The study was published Monday in the Proceedings of the National Academy of Sciences. Ranscht was senior author; Gülsen Çolakoglu was first author.

Working in mice, the researchers found the protein was produced in both the oligodendrocytes and the axons during myelination.

The researchers also inactivated the gene for making contactin-1 in mice. The offspring died shortly after birth, displaying a greatly reduced production of myelin. Moreover, what myelin was produced wasn’t functional, because it wasn’t attached to the axons, Ranscht said.

Myelin formation takes many steps that must be performed in harmony, Ranscht said.

“First of all, the axons need to be there, then the oligodendrocytes come to the axons. They proliferate, they make more cells, then the cells align nicely along the axons, then they get signals from the axons to make the myelin,” she said. “The axons get signals from the oligodendrocytes to be myelinated. It’s a constant cross-talk between the two different cells. What we show in the paper is that contactin is absolutely necessary for this cross-talk.”

Electron micrographs show 60 percent reduction in numbers of myelinated axons and increased numbers of small-diameter axons in mice with an inactivated contactin-1 gene samples compared with normal mice pups 18 days after birth.— Barbara Ranscht

Although the study was performed in animals, there’s evidence of the protein’s role in people. A 2011 paper in PNAS found that contactin-1 is involved in development of precursor cells to the myelin-forming oligodendrocytes. Moreover, a 2009 study also in PNAS found that a related molecule called contactin-2 is targeted in an autoimmune response in multiple sclerosis patients.

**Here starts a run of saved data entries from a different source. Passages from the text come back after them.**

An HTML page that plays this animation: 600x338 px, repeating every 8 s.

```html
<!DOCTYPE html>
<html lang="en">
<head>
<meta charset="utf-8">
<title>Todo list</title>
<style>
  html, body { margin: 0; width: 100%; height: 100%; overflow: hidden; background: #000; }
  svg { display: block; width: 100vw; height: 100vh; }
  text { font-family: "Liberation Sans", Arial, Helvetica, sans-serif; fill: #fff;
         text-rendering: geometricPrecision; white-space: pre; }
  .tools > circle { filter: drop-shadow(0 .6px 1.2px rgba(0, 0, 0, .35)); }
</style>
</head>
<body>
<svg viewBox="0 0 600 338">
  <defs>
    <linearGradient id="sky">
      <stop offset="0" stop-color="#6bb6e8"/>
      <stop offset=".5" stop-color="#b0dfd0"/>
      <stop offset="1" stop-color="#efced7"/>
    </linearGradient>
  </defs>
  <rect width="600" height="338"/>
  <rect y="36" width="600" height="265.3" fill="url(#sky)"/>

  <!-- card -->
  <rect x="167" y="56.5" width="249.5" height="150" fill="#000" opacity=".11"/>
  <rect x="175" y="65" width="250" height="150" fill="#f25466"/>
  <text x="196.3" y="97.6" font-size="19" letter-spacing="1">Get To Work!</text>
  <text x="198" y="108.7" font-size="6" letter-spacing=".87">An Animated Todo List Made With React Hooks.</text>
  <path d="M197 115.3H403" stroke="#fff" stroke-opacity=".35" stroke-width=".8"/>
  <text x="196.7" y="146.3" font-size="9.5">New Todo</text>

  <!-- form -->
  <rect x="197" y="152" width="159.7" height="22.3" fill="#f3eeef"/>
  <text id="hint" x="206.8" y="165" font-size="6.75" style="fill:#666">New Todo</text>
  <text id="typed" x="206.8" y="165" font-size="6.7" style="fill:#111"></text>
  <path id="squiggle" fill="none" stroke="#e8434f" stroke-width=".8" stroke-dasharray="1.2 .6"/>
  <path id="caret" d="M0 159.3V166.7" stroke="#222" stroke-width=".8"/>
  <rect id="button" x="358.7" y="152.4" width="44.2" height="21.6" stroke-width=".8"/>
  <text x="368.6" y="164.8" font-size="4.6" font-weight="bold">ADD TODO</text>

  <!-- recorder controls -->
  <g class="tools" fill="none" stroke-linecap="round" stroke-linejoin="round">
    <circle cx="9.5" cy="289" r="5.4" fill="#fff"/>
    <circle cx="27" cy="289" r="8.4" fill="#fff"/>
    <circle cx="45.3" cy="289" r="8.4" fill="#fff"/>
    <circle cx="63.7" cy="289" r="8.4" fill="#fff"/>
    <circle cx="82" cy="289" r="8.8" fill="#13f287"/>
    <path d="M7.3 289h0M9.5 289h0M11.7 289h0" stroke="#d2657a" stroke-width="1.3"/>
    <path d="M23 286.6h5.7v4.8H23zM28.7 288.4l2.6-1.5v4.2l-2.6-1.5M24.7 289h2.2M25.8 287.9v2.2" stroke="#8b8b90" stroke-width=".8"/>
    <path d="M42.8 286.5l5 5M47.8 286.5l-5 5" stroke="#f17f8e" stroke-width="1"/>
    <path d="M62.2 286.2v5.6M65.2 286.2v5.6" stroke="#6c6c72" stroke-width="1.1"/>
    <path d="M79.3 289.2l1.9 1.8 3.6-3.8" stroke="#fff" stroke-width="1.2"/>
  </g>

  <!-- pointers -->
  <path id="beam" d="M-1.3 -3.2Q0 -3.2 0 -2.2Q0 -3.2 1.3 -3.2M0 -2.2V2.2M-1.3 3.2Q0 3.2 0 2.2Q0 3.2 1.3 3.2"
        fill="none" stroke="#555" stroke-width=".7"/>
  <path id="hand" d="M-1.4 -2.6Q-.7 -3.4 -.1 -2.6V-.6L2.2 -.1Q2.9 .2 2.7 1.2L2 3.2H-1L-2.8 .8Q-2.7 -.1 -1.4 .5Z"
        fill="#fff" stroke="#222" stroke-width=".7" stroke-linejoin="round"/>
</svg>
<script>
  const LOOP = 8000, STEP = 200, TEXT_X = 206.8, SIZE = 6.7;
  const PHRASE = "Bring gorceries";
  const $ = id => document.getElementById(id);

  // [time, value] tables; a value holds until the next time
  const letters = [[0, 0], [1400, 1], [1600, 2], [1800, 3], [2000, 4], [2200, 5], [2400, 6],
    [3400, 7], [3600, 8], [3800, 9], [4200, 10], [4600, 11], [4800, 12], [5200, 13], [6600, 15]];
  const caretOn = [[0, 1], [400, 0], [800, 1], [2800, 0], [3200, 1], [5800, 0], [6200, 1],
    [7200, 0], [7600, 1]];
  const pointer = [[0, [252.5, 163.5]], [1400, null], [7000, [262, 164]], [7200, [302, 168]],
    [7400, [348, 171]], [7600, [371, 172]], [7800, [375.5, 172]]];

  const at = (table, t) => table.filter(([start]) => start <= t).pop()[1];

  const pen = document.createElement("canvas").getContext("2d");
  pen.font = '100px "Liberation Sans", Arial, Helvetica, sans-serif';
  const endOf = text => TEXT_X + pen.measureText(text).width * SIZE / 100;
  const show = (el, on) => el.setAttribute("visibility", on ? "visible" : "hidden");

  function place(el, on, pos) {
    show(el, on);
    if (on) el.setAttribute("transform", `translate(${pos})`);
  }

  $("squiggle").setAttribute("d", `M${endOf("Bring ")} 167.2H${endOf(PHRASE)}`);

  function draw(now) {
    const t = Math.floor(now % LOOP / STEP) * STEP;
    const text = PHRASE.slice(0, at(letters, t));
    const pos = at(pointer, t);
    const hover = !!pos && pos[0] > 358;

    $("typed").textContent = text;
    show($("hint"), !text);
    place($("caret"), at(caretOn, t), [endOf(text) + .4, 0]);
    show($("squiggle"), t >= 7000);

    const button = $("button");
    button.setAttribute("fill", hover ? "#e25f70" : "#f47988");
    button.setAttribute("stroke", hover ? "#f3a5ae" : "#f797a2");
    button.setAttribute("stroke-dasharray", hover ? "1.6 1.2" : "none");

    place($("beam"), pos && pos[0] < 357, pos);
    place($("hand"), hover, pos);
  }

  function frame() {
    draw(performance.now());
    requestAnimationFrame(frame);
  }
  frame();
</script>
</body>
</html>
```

The study is impressive, said P. Hemachandra Reddy, a neuroscientist at Oregon Science & Health University who published his own research on multiple sclerosis Dec. 26. Reddy and colleagues found that an antioxidant called MitoQ reverses symptoms in mice with an MS-like demyelinating disease.

“This is a very well-executed study,” Reddy said. “I am excited to see this paper.”

The paper described the function of contactin-1 in the optic nerve, providing an explanation for why multiple sclerosis patients may experience blurred vision, Reddy said.

“We did not look at the contactin protein levels in our study; we are going to look at it now, because it makes a lot of sense,” he said. “Maybe MitoQ is enhancing contactin levels.”

Ranscht emphasized that the Sanford-Burnham study represented basic research, and years of further work would be needed before any potential drug could be found. But on the positive side, the research provides a clear guide about what to look for, namely a drug that restores contactin functioning.

“This is something that is a top priority on our research list. ... Is this really the molecule that might help to restore myelin in a demyelinating disease?” Ranscht said. “It’s exciting, because we have a candidate now to look for. That’s where we are. We don’t have a cure.”

Source Link: U~T San Diego